Reverend Jacob Worley used to work for the U.S. Department of Defence at the White Sands Missile Range.
As a biology and zoology graduate from Western New Mexico University, Worley did environmental assessments for the army.
He studied the impact of missile testing on wildlife and endangered species.
In 2001, he switched gears and went into ministry.
“God called me,” he said, when asked why.
Rev. Worley is now the priest for the Anglican churches in Houston, Smithers and Quick.
There are 15 regular parishioners at the Houston Anglican Church of St. Clement beside the Community Hall.
Rev. Worley lives in Smithers with his wife Kelly and three of his five children Alethea, 10, Elias, 14 and Asher, 17. The two oldest, Rebekah, 21, and Ezra, 23, live in New Mexico where Worley pastored 2005 to 2013.
Worley was born in Alabama and moved to Gallop, New Mexico, when he was five years old.
After high school, he got a degree in zoology and biology at Western New Mexico University.
He met and married his wife Kelly in 1989.
After university, he ran an environmental consultant business for six years, which included work for the Department of Defence.
Then he went to seminary.
Several bishops and other people advised him to go into ministry, but Worley says he avoided it at first because of the responsibility.
“It was a long process,” he said.
In 2004, Worley finished his Masters in Divinity and became a deacon, or “bus boy,” serving a church in Michigan.
He was ordained a priest in 2005 and became an associate youth pastor and an interim pastor at a church in Las Cruces, New Mexico.
He started a new church in a different part of the city in 2007.
In 2013, he and his family moved to Fort St. John, where Worley served as an interim pastor for six months while a church waited for a new pastor to come.
Last year, his family moved to Ireland where he was priest over five churches.
“The Anglican church is a community world-wide… we had an opportunity to go there for a while, so we just took them up on it,” Worley said.
“It was quite a culture shock… It is the little things, like driving on the opposite side of the road, the speed limits and small roads, the attitudes and expectations that are different.
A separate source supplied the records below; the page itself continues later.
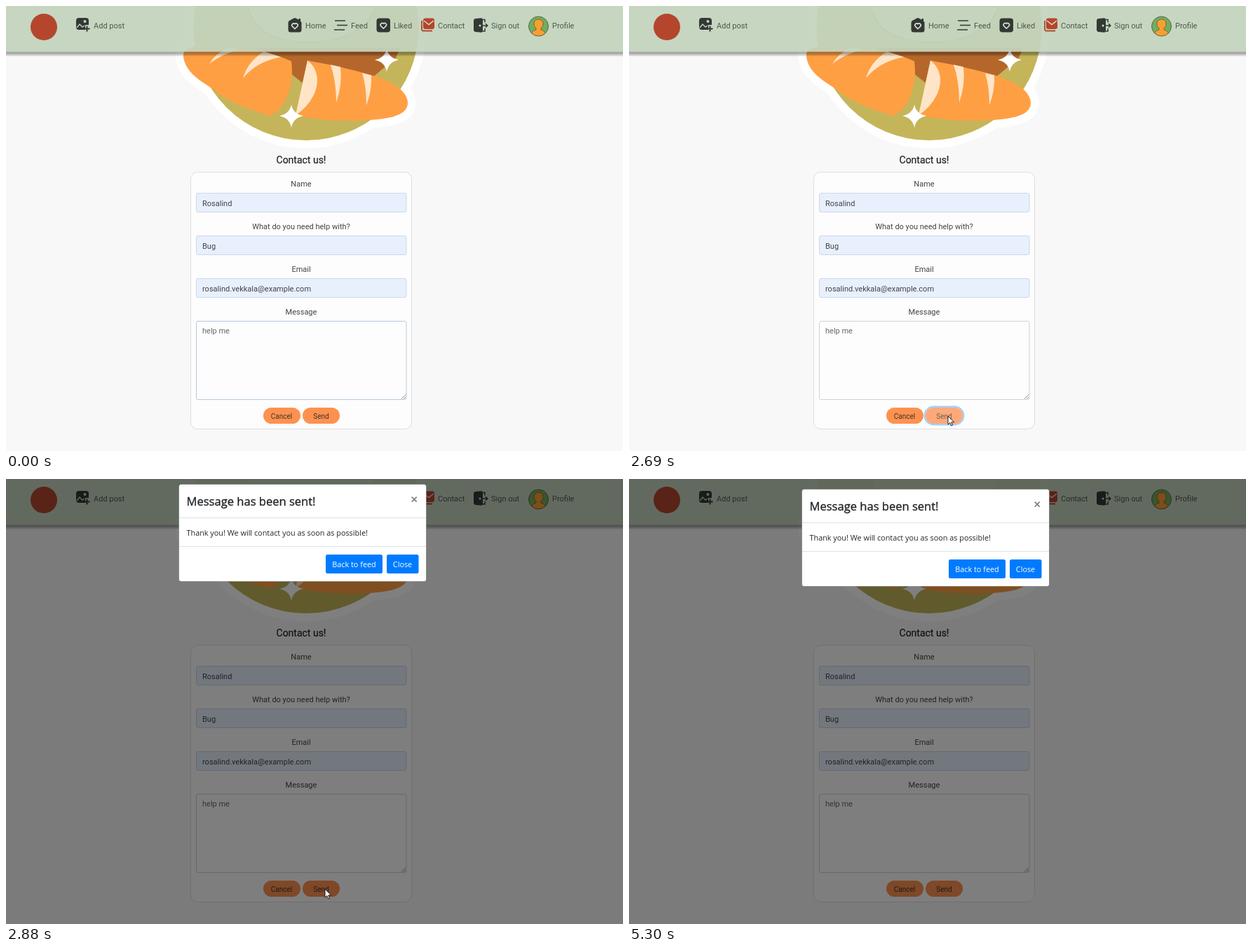
An HTML page for the animation above (6.09 s loop, 880 px wide and 636 px high).

```html
<!DOCTYPE html>
<html lang="en">
<head>
<meta charset="utf-8">
<title>Contact form</title>
<style>
  html, body { margin: 0; width: 100%; height: 100%; overflow: hidden; background: #f8f8f8; }
  svg { display: block; }
  text { font: 11px Roboto, Arial, sans-serif; fill: #444; }
  .mid text, text.mid { text-anchor: middle; }
  .pill text { font-size: 10px; fill: #3a3430; text-anchor: middle; }
  .heading { font-size: 14px; fill: #222; stroke: #222; stroke-width: .2; }
  #nav text { fill: #4f574e; }
  #modal text { font: 10.85px "Open Sans", "Noto Sans", sans-serif; fill: #212529; }
  #modal .title { font-size: 16.55px; stroke: #212529; stroke-width: .35; }
  #modal .btn text { fill: #fff; text-anchor: middle; }
</style>
</head>
<body>
<svg width="880" height="636" viewBox="0 0 880 636">
  <defs>
    <linearGradient id="shade" x2="0" y2="1">
      <stop offset="0" stop-color="#000" stop-opacity=".36"/>
      <stop offset=".4" stop-color="#000" stop-opacity=".29"/>
      <stop offset="1" stop-color="#000" stop-opacity="0"/>
    </linearGradient>
    <path id="heart" d="M0 4.2l-3.8-3.8a2.5 2.5 0 0 1 3.8-3.2a2.5 2.5 0 0 1 3.8 3.2z" fill="none" stroke="#d5e2d0" stroke-width="1.6" stroke-linejoin="round"/>
    <path id="star" d="M0-16Q2.5-3 17 0Q2.5 3 0 17Q-2.5 3-17 0Q-2.5-3 0-16z" fill="#fff"/>
    <circle id="plate" cx="428" cy="31.5" r="160.5"/>
    <path id="left" d="M253 72C252 61 262 57 285 57C325 57 372 62 407 79C411 112 402 143 377 157C345 148 316 137 291 116C270 103 255 91 253 72z"/>
    <path id="right" d="M430 78C466 84 502 93 525 100C553 109 572 122 573 138C573 153 557 159 530 162C490 166 447 164 413 156z"/>
    <clipPath id="avatar"><circle cx="759.5" cy="29" r="14"/></clipPath>
  </defs>
  <rect width="880" height="636" fill="#f8f8f8"/>

  <!-- bread picture -->
  <g fill="#fff" stroke="#fff" stroke-width="23" stroke-linejoin="round">
    <use href="#plate"/><use href="#left"/><use href="#right"/>
  </g>
  <use href="#plate" fill="#c4b55a"/>
  <path d="M345 0C350 32 380 52 432 52S520 30 527 0z" fill="#e6dcae" stroke="#a07a40" stroke-width="2"/>
  <path d="M352 60H562L556 74L524 101L430 78L423 110L408 98z" fill="#b5672b"/>
  <use href="#left" fill="#ff9f43"/>
  <use href="#right" fill="#ff9f43"/>
  <g fill="#ffe5c8">
    <path d="M290 83Q298 68 316 60L335 62Q306 69 290 83z"/>
    <path d="M338 103Q345 79 368 65L392 73Q358 79 338 103z"/>
    <path d="M430 78C446 90 447 110 439 127Q430 145 413 156z"/>
    <path d="M463 84L477 87Q480 112 471 138Q471 107 463 84z"/>
    <path d="M508 96L521 99Q522 121 514 142Q514 115 508 96z"/>
  </g>
  <use href="#star" x="543" y="77"/>
  <use href="#star" x="407" y="157"/>

  <!-- navigation -->
  <g id="nav">
    <rect width="880" height="65.500" fill="#c3d4be" opacity=".93"/>
    <rect y="65.500" width="880" height="7" fill="url(#shade)"/>
    <circle cx="54" cy="30" r="19" fill="#b4462e"/>
    <g fill="#333835">
      <path d="M104 17h10a4 4 0 0 1 4 4v6h-5v7h-9a4 4 0 0 1-4-4v-9a4 4 0 0 1 4-4z"/>
      <path d="M115.500 28.500v8M111.500 32.500h8" stroke="#333835" stroke-width="2"/>
      <path d="M101 31l4-5 4 4 3-2" fill="none" stroke="#c3d4be" stroke-width="1.4"/>
      <circle cx="112.500" cy="22" r="2" fill="#c3d4be"/>
      <path d="M402.500 24q0-2 1.500-3l6.500-3.500q1.500-.8 3 0l4 2.300v-1.800h2.500v3.500q1.500 1 1.500 2.500v10q0 3.500-3.500 3.500h-12q-3.500 0-3.500-3.500z"/>
      <path d="M469 21h15M472 27.500h15M468 34h15" stroke="#333835" stroke-width="1.7"/>
      <rect x="528.500" y="17.500" width="19.500" height="20" rx="4"/>
      <path d="M670 18l7.500-.8q2.500 0 2.500 2.300v16q0 2.500-2.500 2.300l-7.500-.8q-3-.3-3-3v-13q0-2.700 3-3z"/>
      <path d="M680 19.500h3v4M680 36h3v-4M680 28h6.500M684 25.200l2.800 2.800-2.800 2.800" fill="none" stroke="#333835" stroke-width="1.5"/>
    </g>
    <circle cx="676" cy="28" r="1.500" fill="#d5e2d0"/>
    <use href="#heart" x="412" y="28.500"/>
    <use href="#heart" x="538.300" y="28"/>
    <rect x="595" y="17.500" width="16" height="15.500" rx="3" fill="#b4462e"/>
    <path d="M596 21l7 5.500 7-5.500" fill="none" stroke="#e9d9c9" stroke-width="1.5"/>
    <path d="M593 21v12q0 2.500 2.500 2.500H608" fill="none" stroke="#b4462e" stroke-width="1.8"/>
    <g clip-path="url(#avatar)">
      <circle cx="759.500" cy="29" r="14" fill="#70ae62"/>
      <path d="M748 46q0-10 8-12v-2q-4-3-3-8 1-5 6.500-5t6.500 5q1 5-3 8v2q8 2 8 12z" fill="#f5a032" stroke="#965b24"/>
    </g>
    <circle cx="759.500" cy="29" r="14" fill="none" stroke="#5a653e"/>
    <text x="125" y="32">Add post</text>
    <text x="427" y="32">Home</text>
    <text x="492" y="32">Feed</text>
    <text x="553" y="32">Liked</text>
    <text x="616" y="32">Contact</text>
    <text x="692" y="32">Sign out</text>
    <text x="779" y="32">Profile</text>
  </g>

  <!-- form -->
  <text class="mid heading" x="421" y="225">Contact us!</text>
  <rect x="263.500" y="237.500" width="315" height="367" rx="10" fill="#fdfdfd" stroke="#dedede"/>
  <g class="mid">
    <text x="421" y="258">Name</text>
    <text x="421" y="319">What do you need help with?</text>
    <text x="421" y="380">Email</text>
    <text x="421" y="441">Message</text>
  </g>
  <g fill="#e8f0fe" stroke="#ccd7e4">
    <rect x="271.500" y="267.500" width="299.500" height="27" rx="2.500"/>
    <rect x="271.500" y="328.500" width="299.500" height="27" rx="2.500"/>
    <rect x="271.500" y="389.500" width="299.500" height="27" rx="2.500"/>
  </g>
  <rect id="area" x="271.500" y="450.500" width="299.500" height="112" rx="2.500" fill="#fdfdfd"/>
  <path d="M564 561.500l6-6M567.500 561.500l2.500-2.500" stroke="#777" stroke-width=".9"/>
  <text x="280" y="286">Rosalind</text>
  <text x="280" y="347">Bug</text>
  <text x="280" y="408">rosalind.vekkala@example.com</text>
  <text x="280" y="468" style="fill:#686868">help me</text>
  <path id="caret" d="M319.500 458v12" stroke="#333"/>
  <g class="pill">
    <rect x="367" y="574" width="53" height="23" rx="11.500" fill="#ff9150"/>
    <text x="393" y="589.500">Cancel</text>
  </g>
  <g class="pill" id="send">
    <rect id="ring" x="421.800" y="572.800" width="55.400" height="25.400" rx="12.700" fill="none" stroke="#8bc0fb" stroke-width="2.500"/>
    <rect x="423" y="574" width="53" height="23" rx="11.500" fill="#ff9150"/>
    <text x="449.500" y="589.500">Send</text>
  </g>

  <rect id="dim" width="880" height="636"/>
  <g id="modal">
    <rect x="246.500" y="14.500" width="353" height="139" rx="3.500" fill="#fff" stroke="#000" stroke-opacity=".25"/>
    <path d="M247 62.500h352M247 103.500h352" stroke="#dee2e6"/>
    <text class="title" x="257.500" y="45">Message has been sent!</text>
    <path d="M578.700 32.700l7 7m0-7l-7 7" stroke="#808080" stroke-width="1.7"/>
    <text x="257.500" y="87.500">Thank you! We will contact you as soon as possible!</text>
    <g class="btn" fill="#007bff">
      <rect x="456" y="115" width="81" height="27" rx="2.500"/>
      <rect x="543" y="115" width="45.500" height="27" rx="2.500"/>
      <text x="496.500" y="133">Back to feed</text>
      <text x="565.500" y="133">Close</text>
    </g>
  </g>

  <circle id="click" cx="454.500" cy="585.500" r="9" fill="#ffc91f" opacity=".8"/>
  <g id="cursor" fill="#fff" stroke="#111" stroke-width=".9" stroke-linejoin="round">
    <path id="arrow" d="M0 0v12.200l2.800-2.600 1.900 4.300 1.900-.8-1.900-4.200h3.900z"/>
    <path id="hand" d="M-1.300 1.200a1.300 1.300 0 0 1 2.600 0v5l4.200.8q1.600.4 1.500 2l-.6 4-1 3.200h-6l-1-2.500-3-3.600q-.8-1.600.8-1.800l2.500 1.600z"/>
  </g>
</svg>
<script>
const $ = id => document.getElementById(id);
const LOOP = 6090, STEP = 70, OPEN = 2690;
// time, x, y of the pointer tip
const path = [[520, 634, 628], [800, 505, 594], [1080, 463, 584], [1350, 455, 586],
              [5090, 455, 586], [5230, 593, 604]];

const clamp = v => Math.max(0, Math.min(1, v));
const show = (id, on) => $(id).setAttribute('visibility', on ? 'inherit' : 'hidden');
const set = (id, name, value) => $(id).setAttribute(name, value);

function snap(t) {
  const base = t < 2600 ? 520 : t < 5000 ? 2740 : 5160;
  return base + Math.floor((t - base) / STEP) * STEP;
}

function pointer(t) {
  let i = 0;
  while (i < path.length - 2 && t >= path[i + 1][0]) i++;
  const [a, b] = [path[i], path[i + 1]];
  const k = clamp((t - a[0]) / (b[0] - a[0]));
  return [a[1] + (b[1] - a[1]) * k, a[2] + (b[2] - a[2]) * k];
}

function draw(t) {
  const s = snap(t);
  const [x, y] = pointer(s);
  const over = t >= 520 && x < 476 && y < 597;
  const hand = over && t < OPEN;

  set('area', 'stroke', t < 70 ? '#b6c7dd' : '#cdd1d6');
  show('caret', t >= 70 && t < 2020);
  set('send', 'opacity', over && t < 2740 ? .77 : 1);
  set('ring', 'opacity', t < 2810 ? clamp((t - 1960) / 200) : 0);
  show('click', t >= 1950 && t < 2150);

  show('cursor', t >= 520 && t < 5300);
  set('cursor', 'transform', `translate(${x} ${y})`);
  show('hand', hand);
  show('arrow', !hand);

  const fade = clamp((s - OPEN) / 150);
  const left = (1 - clamp((s - OPEN) / 300)) ** 1.6;
  set('dim', 'opacity', fade / 2);
  set('modal', 'opacity', fade);
  set('modal', 'transform', `translate(0 ${Math.round(-35.4 * left)})`);
}

const start = performance.now();
function tick() {
  draw((performance.now() - start) % LOOP);
  requestAnimationFrame(tick);
}
tick();
</script>
</body>
</html>
```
It’s those little things that add up and make it difficult.
“We missed Canada the whole time.”
In November 2014, he moved to Smithers and became priest over the Anglican Churches in Houston, Smithers and Quick.
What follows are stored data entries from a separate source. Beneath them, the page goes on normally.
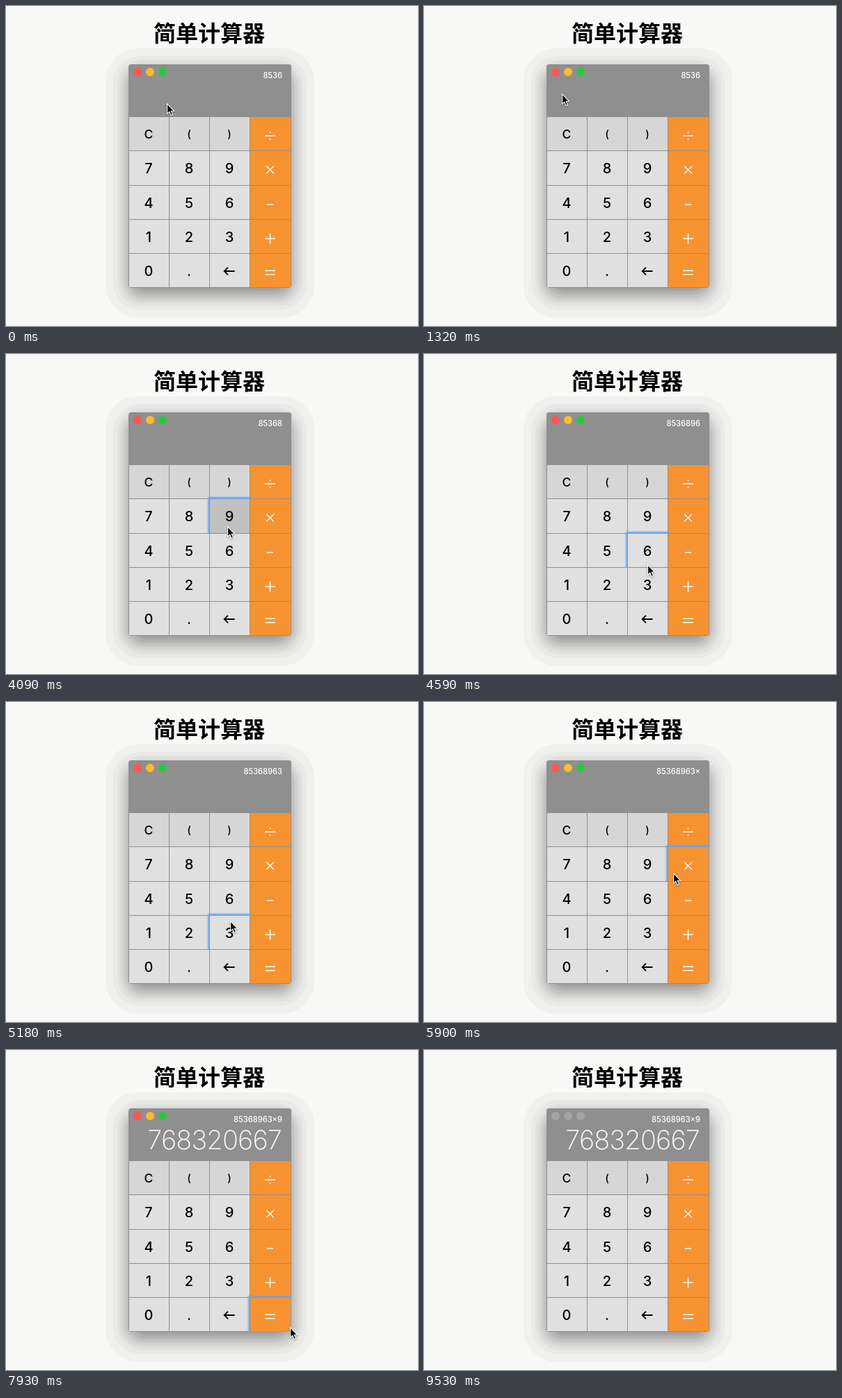
Recreate the animation shown at these times as an HTML page. Size 592 by 461 pixels, loop 9630 ms.

```html
<!DOCTYPE html>
<html lang="zh">
<head>
<meta charset="utf-8">
<title>简单计算器</title>
<style>
  html, body { margin: 0; width: 100%; height: 100%; overflow: hidden; background: #f8f8f6; }
  #stage { position: relative; width: 592px; height: 461px; overflow: hidden;
    background: #f8f8f6; font-family: Inter, Roboto, sans-serif; font-optical-sizing: none; cursor: default; }
  #stage div, #stage svg { position: absolute; box-sizing: border-box; }
  #title { left: 0; top: 17px; width: 584px; text-align: center; color: #000;
    font: 700 32px/40px "Noto Sans CJK SC", "Noto Sans CJK", sans-serif; }
  #calc { left: 176px; top: 84px; width: 234px; height: 322px; border-radius: 4px;
    overflow: hidden; background: #8f8f8f; }
  #entry, #result { right: 13px; color: #fff; white-space: nowrap; }
  #entry { top: 8px; font-size: 11.1px; line-height: 16px; font-weight: 500; }
  #result { top: 25px; right: 14px; font-size: 38px; line-height: 40px; font-weight: 150; letter-spacing: -.8px; }
  .light { border-radius: 50%; }
  .light svg { left: 0; top: 0; stroke: #0009; stroke-width: 1.2; fill: none; }
  .key { display: flex; align-items: center; justify-content: center; padding: 1px 2px 0 0;
    border: solid #8f8f8f; border-width: 1px 0 0 1px;
    background: #e0e0e0; color: #000; font-size: 20px; font-weight: 450; }
  .key.top { background: #d6d6d6; font-size: 17.5px; font-weight: 500; }
  .key.paren { font-size: 15px; }
  .key.op { background: #f79231; }
  .key.down { background: #c0c0c0; }
  .key.op.down { background: #c87729; }
  .key.focus { border-color: #6d9fd8; box-shadow: 0 0 2px 2px #6ba7ee; }
  .key svg { left: 0; top: 0; width: 100%; height: 100%; fill: none; stroke: #fff; stroke-width: 1.5; }
  .key svg.arrow { stroke: #000; stroke-width: 1.9; }
  #cursor { left: 0; top: 0; overflow: visible; filter: drop-shadow(0 1px 1px #0006); }
</style>
</head>
<body>
<div id="stage">
  <div id="title">简单计算器</div>
  <div id="calc">
    <div id="entry"></div>
    <div id="result"></div>
  </div>
  <svg id="cursor" width="12" height="19">
    <path d="M.6 .9V15.2L3.8 12.2L6.1 17.6L8.5 16.6L6.2 11.3H10.6Z" fill="#000" stroke="#fff" stroke-width="1.1"/>
  </svg>
</div>
<script>
const LOOP = 9630;
const [stage, calc, entry, result, cursor] =
  ['stage', 'calc', 'entry', 'result', 'cursor'].map(id => document.getElementById(id));

function addDiv(parent, cls, x, y, w, h) {
  const el = document.createElement('div');
  el.className = cls;
  Object.assign(el.style, { left: x + 'px', top: y + 'px', width: w + 'px', height: h + 'px' });
  parent.append(el);
  return el;
}

// Stepped soft shadow: contours of a blur at even darkness steps
const LEVELS = 16;
for (let i = 0; i < 12; i++) {
  const spread = 19 * Math.atanh(1 - (2 * i + 1) / LEVELS);
  const shade = Math.round(248 * (1 - (i + 1) / LEVELS / 2));
  const band = addDiv(stage, '', 176 - spread, 94 - spread, 234 + 2 * spread, 322 + 2 * spread);
  band.style.borderRadius = 24 + 0.7 * spread + 'px';
  band.style.background = `rgb(${shade},${shade},${shade - 1})`;
  stage.insertBefore(band, calc);
}

// Window lights
const lights = [
  ['#fc5750', 'M3.8 3.8L8.2 8.2M8.2 3.8L3.8 8.2'],
  ['#fdbc2c', 'M3 6H9'],
  ['#29c73f', 'M3 6H9M6 3V9']
].map(([color, icon], i) => {
  const el = addDiv(calc, 'light', 7 + 18 * i, 5, 12, 12);
  el.innerHTML = `<svg width="12" height="12"><path d="${icon}"/></svg>`;
  return { el, color, icon: el.firstChild };
});

// Keys; each owns its left and top rule
const signs = {
  '÷': 'M-7.5 0H7.5M0 -6V-4M0 4V6',
  '×': 'M-5.5 -5.5L5.5 5.5M5.5 -5.5L-5.5 5.5',
  '-': 'M-4.7 0H4.7',
  '+': 'M-7.5 0H7.5M0 -7.5V7.5',
  '=': 'M-7.3 -2.7H7.3M-7.3 2.7H7.3',
  '←': 'M7.5 0H-7M-2 -5.3L-7.3 0L-2 5.3'
};
const rowTop = r => Math.round(75 + 49.25 * r);
const keys = {};
['C()÷', '789×', '456-', '123+', '0.←='].forEach((row, r) => {
  [...row].forEach((ch, c) => {
    const key = addDiv(calc, 'key', 58 * c, rowTop(r), 59, rowTop(r + 1) - rowTop(r));
    if (c === 3) key.classList.add('op');
    else if (r === 0) key.classList.add('top');
    if ('()'.includes(ch)) key.classList.add('paren');
    if (signs[ch]) {
      const arrow = ch === '←';
      const place = arrow ? '28 25' : '28.5 27';
      key.innerHTML = `<svg class="${arrow ? 'arrow' : ''}" role="img" aria-label="${ch}">` +
        `<path transform="translate(${place})" d="${signs[ch]}"/></svg>`;
    } else {
      key.textContent = ch;
    }
    keys[ch] = key;
  });
});

// The session: pointer moves and key clicks
const STEP = 57, HOLD = 100, BLUR = 9530;
const start = { x: 231, y: 140 };
const moves = [], clicks = [];
const go = (at, x, y, time = 170) => moves.push({ at, x, y, time });
function click(ch, at, press, x, y) {
  go(at, x, y);
  clicks.push({ ch, press, release: press + HOLD });
}

go(120, 116, 128, 450);
go(610, 162, 127, 420);
go(1150, 198, 126);
go(1560, 189, 100, 110);
go(1970, 206, 96, 240);
go(2560, 207, 111, 290);
go(2910, 246, 147, 60);
click('8', 3140, 3510, 262, 240);
click('9', 3790, 4090, 318, 248);
click('6', 4260, 4490, 321, 303);
click('3', 4770, 5080, 322, 315);
click('×', 5230, 5640, 372, 245);
click('9', 5850, 6080, 316, 247);
click('=', 6360, 6830, 368, 389);
go(7490, 377, 387, 80);
go(7930, 500, 435);
go(8370, 520, 466, 120);

// The pointer advances in even hops, as on a coarse screen recording
function pointerAt(t) {
  let { x, y } = start;
  for (const m of moves) {
    if (t < m.at) break;
    const hops = Math.round(m.time / STEP);
    const p = Math.min(1, (Math.floor((t - m.at) / m.time * hops) + 1) / (hops + 1));
    x += (m.x - x) * p;
    y += (m.y - y) * p;
  }
  return [Math.round(x), Math.round(y)];
}

function render(t) {
  const [x, y] = pointerAt(t);
  cursor.style.transform = `translate(${x}px, ${y}px)`;

  const inside = x >= 176 && x < 410 && y >= 84 && y < 406;
  const onLights = x >= 183 && x <= 231 && y >= 89 && y < 99;
  for (const { el, color, icon } of lights) {
    el.style.background = inside ? color : '#a4a4a4';
    icon.style.display = onLights ? '' : 'none';
  }

  const pressed = clicks.filter(c => t >= c.press);
  const typed = pressed.filter(c => t >= c.release).map(c => c.ch).join('');
  const last = pressed[pressed.length - 1];
  entry.textContent = '8536' + typed.replace('=', '');
  result.textContent = typed.endsWith('=') ? 85368963 * 9 : '';
  for (const ch in keys) {
    const current = last && last.ch === ch;
    keys[ch].classList.toggle('focus', !!current && t < BLUR);
    keys[ch].classList.toggle('down', !!current && t < last.release);
  }
}

const begin = performance.now();
function tick() {
  render((performance.now() - begin) % LOOP);
  requestAnimationFrame(tick);
}
render(0);
requestAnimationFrame(tick);
</script>
</body>
</html>
```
Although it is a challenge to support all three churches, Rev. Worley says he will be there for his congregation always.
“That’s a given. If anybody needs me, I’m there. I’ll drive out,” he said.
When asked why he came here, Worley said he and his wife felt the Lord calling them here.
“Also, when we were in Fort St. John, we fell in love with Canada. Alongside that, we fell in love with the people of Canada. There is a sweetness and a genuineness about Canadians that I really like,” Worley said.
Speaking of the Houston church, Worley said the people are like a family.
“This is a wonderful group of people who are genuine and down to earth,” he said.
Worley says one of his desires is to see local churches working together.
“Some differences are very important, but those things that are essential unite us,” Worley said.
His vision for the Anglican Church of St. Clement is based on Acts 2:42-47 in the Bible.
Worley says the passage shows families coming together, fellowship, sitting under the word of God, worship, prayer and breaking bread.
His vision is for that kind of church, and one that is “looking outward and being a part of the community in a positive way,” he said.